Stopping at the line that holds "0; height: 100%;", repeat the lines below exactly, starting from the very first and including that final line.

[Data extracted from a collection]
•••••
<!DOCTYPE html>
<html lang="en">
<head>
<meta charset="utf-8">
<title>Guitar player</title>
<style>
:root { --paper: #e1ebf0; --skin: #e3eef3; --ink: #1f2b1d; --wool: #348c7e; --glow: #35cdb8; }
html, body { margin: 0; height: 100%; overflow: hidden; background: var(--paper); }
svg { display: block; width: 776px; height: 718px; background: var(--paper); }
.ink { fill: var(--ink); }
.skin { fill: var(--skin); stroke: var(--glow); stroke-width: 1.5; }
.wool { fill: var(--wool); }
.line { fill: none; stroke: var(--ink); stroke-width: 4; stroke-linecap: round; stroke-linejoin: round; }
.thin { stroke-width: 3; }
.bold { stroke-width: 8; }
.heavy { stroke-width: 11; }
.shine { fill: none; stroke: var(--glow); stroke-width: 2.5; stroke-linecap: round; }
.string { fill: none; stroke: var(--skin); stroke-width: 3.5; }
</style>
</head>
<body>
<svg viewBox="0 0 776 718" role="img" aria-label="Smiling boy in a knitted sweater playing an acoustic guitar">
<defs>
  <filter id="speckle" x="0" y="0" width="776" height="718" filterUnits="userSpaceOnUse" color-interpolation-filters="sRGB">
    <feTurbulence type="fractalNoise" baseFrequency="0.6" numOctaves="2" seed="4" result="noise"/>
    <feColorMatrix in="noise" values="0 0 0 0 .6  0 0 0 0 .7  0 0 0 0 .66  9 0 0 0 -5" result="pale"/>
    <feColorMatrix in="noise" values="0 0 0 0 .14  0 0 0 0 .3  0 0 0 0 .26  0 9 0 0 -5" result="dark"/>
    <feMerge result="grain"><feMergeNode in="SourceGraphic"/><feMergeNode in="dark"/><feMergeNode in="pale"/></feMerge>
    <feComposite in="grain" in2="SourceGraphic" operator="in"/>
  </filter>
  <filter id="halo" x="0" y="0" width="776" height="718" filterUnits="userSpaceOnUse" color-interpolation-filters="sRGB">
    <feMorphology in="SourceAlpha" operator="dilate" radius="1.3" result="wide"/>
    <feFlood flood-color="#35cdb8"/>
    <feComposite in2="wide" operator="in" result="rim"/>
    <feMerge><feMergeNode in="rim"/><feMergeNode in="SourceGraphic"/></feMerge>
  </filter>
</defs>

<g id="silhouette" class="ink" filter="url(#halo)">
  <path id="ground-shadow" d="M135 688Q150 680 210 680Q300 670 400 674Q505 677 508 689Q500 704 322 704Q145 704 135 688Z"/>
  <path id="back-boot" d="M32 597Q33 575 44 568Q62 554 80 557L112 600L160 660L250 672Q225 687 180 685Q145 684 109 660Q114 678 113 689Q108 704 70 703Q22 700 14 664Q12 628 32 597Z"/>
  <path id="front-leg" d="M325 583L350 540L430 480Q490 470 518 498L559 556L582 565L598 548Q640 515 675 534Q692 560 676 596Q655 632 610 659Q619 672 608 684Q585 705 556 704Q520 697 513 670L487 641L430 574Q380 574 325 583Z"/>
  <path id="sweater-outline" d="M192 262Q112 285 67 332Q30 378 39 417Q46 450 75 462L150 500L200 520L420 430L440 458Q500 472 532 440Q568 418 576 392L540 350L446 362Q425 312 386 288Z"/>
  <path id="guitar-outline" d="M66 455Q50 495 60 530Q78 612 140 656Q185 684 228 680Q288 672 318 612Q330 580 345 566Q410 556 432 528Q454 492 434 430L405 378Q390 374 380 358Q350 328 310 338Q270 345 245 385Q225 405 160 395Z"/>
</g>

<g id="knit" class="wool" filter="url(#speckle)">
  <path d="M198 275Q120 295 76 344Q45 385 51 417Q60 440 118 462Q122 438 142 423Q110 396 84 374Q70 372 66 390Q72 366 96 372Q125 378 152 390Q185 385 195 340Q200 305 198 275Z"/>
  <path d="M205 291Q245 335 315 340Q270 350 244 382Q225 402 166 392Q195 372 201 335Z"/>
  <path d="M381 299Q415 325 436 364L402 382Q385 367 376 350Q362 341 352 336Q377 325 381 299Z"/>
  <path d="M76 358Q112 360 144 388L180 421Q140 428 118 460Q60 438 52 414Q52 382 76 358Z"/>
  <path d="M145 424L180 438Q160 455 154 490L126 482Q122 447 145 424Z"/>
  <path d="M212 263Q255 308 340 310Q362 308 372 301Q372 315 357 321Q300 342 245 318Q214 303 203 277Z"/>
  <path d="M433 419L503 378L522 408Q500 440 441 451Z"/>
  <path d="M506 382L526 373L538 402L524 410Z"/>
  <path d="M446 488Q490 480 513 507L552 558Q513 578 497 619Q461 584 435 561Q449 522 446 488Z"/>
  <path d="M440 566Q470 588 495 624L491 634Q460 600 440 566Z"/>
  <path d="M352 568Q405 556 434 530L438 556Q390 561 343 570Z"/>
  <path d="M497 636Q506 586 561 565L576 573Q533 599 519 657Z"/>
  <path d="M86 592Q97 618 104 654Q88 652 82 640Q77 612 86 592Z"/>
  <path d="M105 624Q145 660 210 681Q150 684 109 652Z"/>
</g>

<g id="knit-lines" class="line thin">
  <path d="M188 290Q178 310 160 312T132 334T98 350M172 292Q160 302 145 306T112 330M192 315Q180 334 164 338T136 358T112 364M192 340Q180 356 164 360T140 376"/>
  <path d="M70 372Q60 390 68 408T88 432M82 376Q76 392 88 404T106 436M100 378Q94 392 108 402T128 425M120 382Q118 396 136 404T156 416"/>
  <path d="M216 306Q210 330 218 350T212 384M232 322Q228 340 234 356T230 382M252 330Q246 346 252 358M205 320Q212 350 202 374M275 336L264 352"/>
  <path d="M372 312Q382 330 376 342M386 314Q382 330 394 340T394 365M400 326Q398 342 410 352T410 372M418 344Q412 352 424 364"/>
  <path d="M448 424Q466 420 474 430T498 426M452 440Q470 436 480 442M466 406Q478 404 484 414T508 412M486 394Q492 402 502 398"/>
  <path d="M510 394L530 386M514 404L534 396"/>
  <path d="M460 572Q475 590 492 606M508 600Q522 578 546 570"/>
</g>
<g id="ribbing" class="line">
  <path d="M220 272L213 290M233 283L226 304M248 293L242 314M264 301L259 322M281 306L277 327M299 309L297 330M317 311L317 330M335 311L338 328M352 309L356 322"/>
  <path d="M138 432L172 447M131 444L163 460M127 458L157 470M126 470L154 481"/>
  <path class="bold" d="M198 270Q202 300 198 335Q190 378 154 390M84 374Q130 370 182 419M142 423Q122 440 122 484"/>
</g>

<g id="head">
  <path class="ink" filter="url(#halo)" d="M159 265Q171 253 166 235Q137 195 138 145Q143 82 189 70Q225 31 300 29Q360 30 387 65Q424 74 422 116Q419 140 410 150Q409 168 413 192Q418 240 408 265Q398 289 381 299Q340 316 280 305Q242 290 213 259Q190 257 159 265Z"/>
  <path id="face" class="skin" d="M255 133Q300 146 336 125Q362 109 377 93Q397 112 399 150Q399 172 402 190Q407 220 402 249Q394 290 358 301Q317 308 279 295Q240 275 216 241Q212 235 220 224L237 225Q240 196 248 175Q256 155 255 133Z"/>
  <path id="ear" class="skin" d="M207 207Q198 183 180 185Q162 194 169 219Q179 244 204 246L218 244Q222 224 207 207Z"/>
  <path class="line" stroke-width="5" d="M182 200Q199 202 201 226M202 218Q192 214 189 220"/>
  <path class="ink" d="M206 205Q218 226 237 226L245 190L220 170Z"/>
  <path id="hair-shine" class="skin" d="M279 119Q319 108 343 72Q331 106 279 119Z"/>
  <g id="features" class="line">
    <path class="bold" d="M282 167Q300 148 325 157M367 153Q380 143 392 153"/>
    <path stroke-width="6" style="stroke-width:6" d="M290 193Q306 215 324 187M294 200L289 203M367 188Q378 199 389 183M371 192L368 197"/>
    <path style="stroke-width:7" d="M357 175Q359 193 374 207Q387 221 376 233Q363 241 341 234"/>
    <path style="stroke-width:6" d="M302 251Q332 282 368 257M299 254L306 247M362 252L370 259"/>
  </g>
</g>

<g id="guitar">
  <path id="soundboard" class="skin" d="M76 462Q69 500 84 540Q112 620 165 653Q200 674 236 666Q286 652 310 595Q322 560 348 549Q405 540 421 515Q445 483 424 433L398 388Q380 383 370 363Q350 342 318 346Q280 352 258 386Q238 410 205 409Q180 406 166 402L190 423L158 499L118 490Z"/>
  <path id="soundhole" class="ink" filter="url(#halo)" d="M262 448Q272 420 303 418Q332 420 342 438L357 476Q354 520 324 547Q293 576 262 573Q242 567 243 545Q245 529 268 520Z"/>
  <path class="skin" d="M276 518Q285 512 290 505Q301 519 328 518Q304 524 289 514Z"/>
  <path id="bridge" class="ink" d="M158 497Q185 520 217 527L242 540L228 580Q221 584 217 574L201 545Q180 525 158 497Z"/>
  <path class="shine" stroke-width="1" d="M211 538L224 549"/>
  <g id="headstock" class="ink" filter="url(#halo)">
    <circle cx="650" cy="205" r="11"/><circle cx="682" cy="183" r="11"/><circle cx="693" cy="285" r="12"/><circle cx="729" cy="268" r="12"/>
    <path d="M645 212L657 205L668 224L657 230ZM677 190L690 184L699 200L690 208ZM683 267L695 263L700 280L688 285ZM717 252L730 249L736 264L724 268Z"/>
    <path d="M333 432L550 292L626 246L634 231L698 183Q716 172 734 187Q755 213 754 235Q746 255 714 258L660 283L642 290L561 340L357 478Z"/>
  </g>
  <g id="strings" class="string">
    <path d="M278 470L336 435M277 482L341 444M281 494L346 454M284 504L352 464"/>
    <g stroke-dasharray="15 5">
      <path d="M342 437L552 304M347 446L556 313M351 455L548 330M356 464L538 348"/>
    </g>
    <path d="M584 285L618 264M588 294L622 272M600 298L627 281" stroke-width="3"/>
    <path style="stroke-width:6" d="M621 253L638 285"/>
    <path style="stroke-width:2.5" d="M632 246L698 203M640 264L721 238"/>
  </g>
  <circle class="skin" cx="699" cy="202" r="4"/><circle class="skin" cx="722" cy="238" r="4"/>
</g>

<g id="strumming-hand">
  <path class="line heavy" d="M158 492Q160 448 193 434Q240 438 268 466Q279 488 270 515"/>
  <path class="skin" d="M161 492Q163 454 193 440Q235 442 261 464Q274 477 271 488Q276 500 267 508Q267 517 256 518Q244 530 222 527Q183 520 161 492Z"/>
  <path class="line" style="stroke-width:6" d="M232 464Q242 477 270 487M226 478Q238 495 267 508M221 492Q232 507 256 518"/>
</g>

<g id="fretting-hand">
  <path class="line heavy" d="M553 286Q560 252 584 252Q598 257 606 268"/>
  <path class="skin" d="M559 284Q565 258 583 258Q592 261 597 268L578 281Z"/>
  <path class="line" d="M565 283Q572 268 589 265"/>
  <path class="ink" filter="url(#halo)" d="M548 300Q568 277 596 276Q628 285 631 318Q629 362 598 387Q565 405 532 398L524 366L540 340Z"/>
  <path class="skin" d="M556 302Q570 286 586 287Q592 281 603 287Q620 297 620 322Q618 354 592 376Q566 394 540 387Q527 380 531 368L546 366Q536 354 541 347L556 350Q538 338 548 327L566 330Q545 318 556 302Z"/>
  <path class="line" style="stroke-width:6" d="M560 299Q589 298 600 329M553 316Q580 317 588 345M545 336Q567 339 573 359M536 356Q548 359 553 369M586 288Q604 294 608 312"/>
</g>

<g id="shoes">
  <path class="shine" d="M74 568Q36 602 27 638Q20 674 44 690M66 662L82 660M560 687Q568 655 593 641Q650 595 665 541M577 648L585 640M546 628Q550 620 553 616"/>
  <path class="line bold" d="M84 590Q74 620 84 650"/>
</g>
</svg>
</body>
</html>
•••••
# SOLUTION:
<!DOCTYPE html>
<html lang="en">
<head>
<meta charset="utf-8">
<title>Guitar player</title>
<style>
:root { --paper: #e1ebf0; --skin: #e3eef3; --ink: #1f2b1d; --wool: #348c7e; --glow: #35cdb8; }
html, body { margin: 0; height: 100%; overflow: hidden; background: var(--paper); }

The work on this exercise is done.